Listed entries
------------------------------------------------

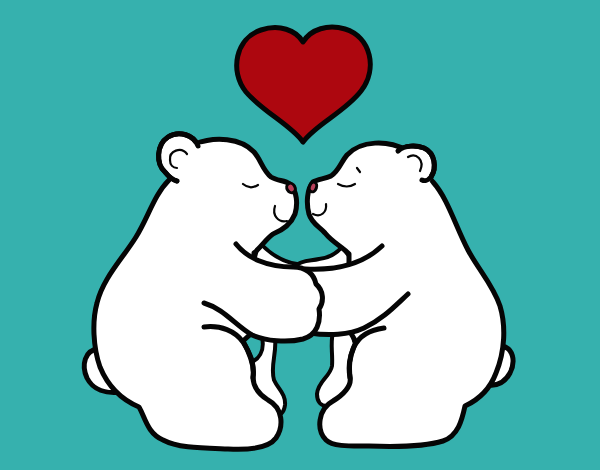
<!DOCTYPE html>
<html lang="en">
<head>
<meta charset="utf-8">
<title>Polar bears in love</title>
<style>
:root { --sea: #36b1ae; --heart: #ad070f; --fur: #ffffff; --ink: #050505; --nose: #b8405a; }
html, body { margin: 0; padding: 0; overflow: hidden; background: var(--sea); }
svg { display: block; width: 600px; height: 470px; }
.backdrop { fill: var(--sea); }
.fur { fill: var(--fur); stroke: var(--ink); stroke-width: 5; }
.far { fill: var(--fur); stroke: var(--ink); stroke-width: 4; }
.line { fill: none; stroke: var(--ink); stroke-width: 5; }
.thin { fill: none; stroke: var(--ink); stroke-width: 2.2; }
.nose { fill: var(--nose); stroke: var(--ink); stroke-width: 3; }
.heart { fill: var(--heart); stroke: var(--ink); stroke-width: 5; }
.bears { stroke-linecap: round; stroke-linejoin: round; }
</style>
</head>
<body>
<svg viewBox="0 0 600 470" role="img" aria-label="Two polar bears hugging under a red heart">
  <rect class="backdrop" width="600" height="470"/>

  <path class="heart" stroke-linejoin="round" d="M303 142C291 125 263 112 246 92C229 71 236 38 261 30C279 24 296 30 303 42C311 29 328 24 345 29C371 37 378 69 361 91C345 112 316 124 303 142Z"/>

  <g class="bears">
    <g id="tails">
      <path class="fur" d="M98 349C85 350 81 365 87 378C93 390 106 394 121 392L125 365Z"/>
      <path class="fur" d="M502 346C513 348 516 361 510 373C504 384 495 387 484 384L480 360Z"/>
    </g>

    <g id="far-legs">
      <path class="far" d="M262 337L275 338C277 353 270 366 274 380C278 389 286 394 285 405C284 413 280 416 274 415L250 395L248 364C259 360 265 351 262 337Z"/>
      <path class="far" d="M333 332C330 344 333 354 332 366C330 377 318 381 317 394C317 402 321 406 327 406L349 390L358 350C355 344 352 338 353 331Z"/>
    </g>

    <g id="far-arms">
      <path class="far" d="M259 242C270 254 283 262 297 264L303 278L250 276Z"/>
      <path class="far" d="M295 266C301 260 311 261 319 259C328 258 336 254 342 247L360 270L300 276Z"/>
    </g>

    <g id="right-bear">
      <path class="fur" d="M406 150C388 140 361 140 347 155C341 162 339 171 331 176C325 179 318 179 313 182C307 189 306 203 309 214C312 224 319 226 325 233C333 243 343 247 349 254L349 330L356 342C350 354 348 367 350 377C352 386 343 395 333 401C318 409 316 430 326 440C333 447 352 446 369 446C397 447 427 446 443 441C458 436 462 420 465 406C478 400 490 389 496 373C505 351 506 326 500 306C493 285 478 269 468 250C455 225 448 199 433 182Z"/>
      <path class="fur" d="M398 151C405 145 416 145 424 148C435 153 437 168 431 177C428 181 424 181 422 180"/>
      <path fill="var(--fur)" d="M392 150L406 148L432 178L422 195Z"/>
      <path class="line" d="M398 151C405 145 416 145 424 148C435 153 437 168 431 177C428 181 424 181 422 180"/>
      <path class="thin" d="M408 157C416 152 425 160 420 171"/>
      <path class="thin" stroke-width="3" d="M338 184Q347 189 355 184M357 168L360 172"/>
      <path class="thin" d="M326 204C327 212 321 218 313 214"/>
      <ellipse class="nose" cx="313" cy="187" rx="3.5" ry="5" transform="rotate(20 313 187)"/>
    </g>

    <g id="left-bear">
      <path class="fur" d="M195 144C215 136 241 138 254 152C261 160 263 171 271 177C277 181 285 180 290 184C297 191 298 204 295 214C291 224 283 230 273 234C266 239 262 246 254 253L255 330L243 341C249 352 255 365 253 377C253 387 260 395 268 400C283 408 284 426 276 438C268 449 246 450 228 449C201 448 178 448 163 440C147 433 145 417 139 407C120 399 107 384 100 367C93 347 92 321 97 303C103 278 123 258 136 237C148 218 154 195 169 180Z"/>
      <path class="fur" d="M198 146C194 135 179 130 168 137C156 145 156 164 165 172C169 177 173 180 177 181"/>
      <path fill="var(--fur)" d="M177 179L194 144L207 145L190 190Z"/>
      <path class="line" d="M198 146C194 135 179 130 168 137C156 145 156 164 165 172C169 177 173 180 177 181"/>
      <path class="thin" d="M187 154C181 146 169 151 170 160C170 165 173 168 177 168"/>
      <path class="thin" stroke-width="3" d="M243 184Q250 190 258 185"/>
      <path class="thin" d="M275 206C272 215 278 223 287 221"/>
      <ellipse class="nose" cx="291" cy="188" rx="4" ry="5" transform="rotate(-30 291 188)"/>
    </g>

    <g id="near-legs">
      <path class="line" d="M204 327C221 325 235 331 243 342C250 353 255 364 253 378"/>
      <path class="line" d="M384 328C369 330 359 336 354 347C349 358 349 367 350 378"/>
    </g>

    <g id="near-arms">
      <path class="fur" d="M382 246C365 262 342 271 305 269L310 333C328 336 349 335 364 328C383 319 395 306 408 294"/>
      <path class="fur" d="M236 244C247 258 267 267 293 267C306 267 314 274 316 284C324 291 324 302 319 309C321 322 317 335 303 339C287 343 266 341 252 335C235 325 224 309 204 303"/>
    </g>
  </g>
</svg>
</body>
</html>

------------------------------------------------

What this task involves
What is needed here is an exact repetition of the listing above, pictures excluded.

Response to this task
<!DOCTYPE html>
<html lang="en">
<head>
<meta charset="utf-8">
<title>Polar bears in love</title>
<style>
:root { --sea: #36b1ae; --heart: #ad070f; --fur: #ffffff; --ink: #050505; --nose: #b8405a; }
html, body { margin: 0; padding: 0; overflow: hidden; background: var(--sea); }
svg { display: block; width: 600px; height: 470px; }
.backdrop { fill: var(--sea); }
.fur { fill: var(--fur); stroke: var(--ink); stroke-width: 5; }
.far { fill: var(--fur); stroke: var(--ink); stroke-width: 4; }
.line { fill: none; stroke: var(--ink); stroke-width: 5; }
.thin { fill: none; stroke: var(--ink); stroke-width: 2.2; }
.nose { fill: var(--nose); stroke: var(--ink); stroke-width: 3; }
.heart { fill: var(--heart); stroke: var(--ink); stroke-width: 5; }
.bears { stroke-linecap: round; stroke-linejoin: round; }
</style>
</head>
<body>
<svg viewBox="0 0 600 470" role="img" aria-label="Two polar bears hugging under a red heart">
  <rect class="backdrop" width="600" height="470"/>

  <path class="heart" stroke-linejoin="round" d="M303 142C291 125 263 112 246 92C229 71 236 38 261 30C279 24 296 30 303 42C311 29 328 24 345 29C371 37 378 69 361 91C345 112 316 124 303 142Z"/>

  <g class="bears">
    <g id="tails">
      <path class="fur" d="M98 349C85 350 81 365 87 378C93 390 106 394 121 392L125 365Z"/>
      <path class="fur" d="M502 346C513 348 516 361 510 373C504 384 495 387 484 384L480 360Z"/>
    </g>

    <g id="far-legs">
      <path class="far" d="M262 337L275 338C277 353 270 366 274 380C278 389 286 394 285 405C284 413 280 416 274 415L250 395L248 364C259 360 265 351 262 337Z"/>
      <path class="far" d="M333 332C330 344 333 354 332 366C330 377 318 381 317 394C317 402 321 406 327 406L349 390L358 350C355 344 352 338 353 331Z"/>
    </g>

    <g id="far-arms">
      <path class="far" d="M259 242C270 254 283 262 297 264L303 278L250 276Z"/>
      <path class="far" d="M295 266C301 260 311 261 319 259C328 258 336 254 342 247L360 270L300 276Z"/>
    </g>

    <g id="right-bear">
      <path class="fur" d="M406 150C388 140 361 140 347 155C341 162 339 171 331 176C325 179 318 179 313 182C307 189 306 203 309 214C312 224 319 226 325 233C333 243 343 247 349 254L349 330L356 342C350 354 348 367 350 377C352 386 343 395 333 401C318 409 316 430 326 440C333 447 352 446 369 446C397 447 427 446 443 441C458 436 462 420 465 406C478 400 490 389 496 373C505 351 506 326 500 306C493 285 478 269 468 250C455 225 448 199 433 182Z"/>
      <path class="fur" d="M398 151C405 145 416 145 424 148C435 153 437 168 431 177C428 181 424 181 422 180"/>
      <path fill="var(--fur)" d="M392 150L406 148L432 178L422 195Z"/>
      <path class="line" d="M398 151C405 145 416 145 424 148C435 153 437 168 431 177C428 181 424 181 422 180"/>
      <path class="thin" d="M408 157C416 152 425 160 420 171"/>
      <path class="thin" stroke-width="3" d="M338 184Q347 189 355 184M357 168L360 172"/>
      <path class="thin" d="M326 204C327 212 321 218 313 214"/>
      <ellipse class="nose" cx="313" cy="187" rx="3.5" ry="5" transform="rotate(20 313 187)"/>
    </g>

    <g id="left-bear">
      <path class="fur" d="M195 144C215 136 241 138 254 152C261 160 263 171 271 177C277 181 285 180 290 184C297 191 298 204 295 214C291 224 283 230 273 234C266 239 262 246 254 253L255 330L243 341C249 352 255 365 253 377C253 387 260 395 268 400C283 408 284 426 276 438C268 449 246 450 228 449C201 448 178 448 163 440C147 433 145 417 139 407C120 399 107 384 100 367C93 347 92 321 97 303C103 278 123 258 136 237C148 218 154 195 169 180Z"/>
      <path class="fur" d="M198 146C194 135 179 130 168 137C156 145 156 164 165 172C169 177 173 180 177 181"/>
      <path fill="var(--fur)" d="M177 179L194 144L207 145L190 190Z"/>
      <path class="line" d="M198 146C194 135 179 130 168 137C156 145 156 164 165 172C169 177 173 180 177 181"/>
      <path class="thin" d="M187 154C181 146 169 151 170 160C170 165 173 168 177 168"/>
      <path class="thin" stroke-width="3" d="M243 184Q250 190 258 185"/>
      <path class="thin" d="M275 206C272 215 278 223 287 221"/>
      <ellipse class="nose" cx="291" cy="188" rx="4" ry="5" transform="rotate(-30 291 188)"/>
    </g>

    <g id="near-legs">
      <path class="line" d="M204 327C221 325 235 331 243 342C250 353 255 364 253 378"/>
      <path class="line" d="M384 328C369 330 359 336 354 347C349 358 349 367 350 378"/>
    </g>

    <g id="near-arms">
      <path class="fur" d="M382 246C365 262 342 271 305 269L310 333C328 336 349 335 364 328C383 319 395 306 408 294"/>
      <path class="fur" d="M236 244C247 258 267 267 293 267C306 267 314 274 316 284C324 291 324 302 319 309C321 322 317 335 303 339C287 343 266 341 252 335C235 325 224 309 204 303"/>
    </g>
  </g>
</svg>
</body>
</html>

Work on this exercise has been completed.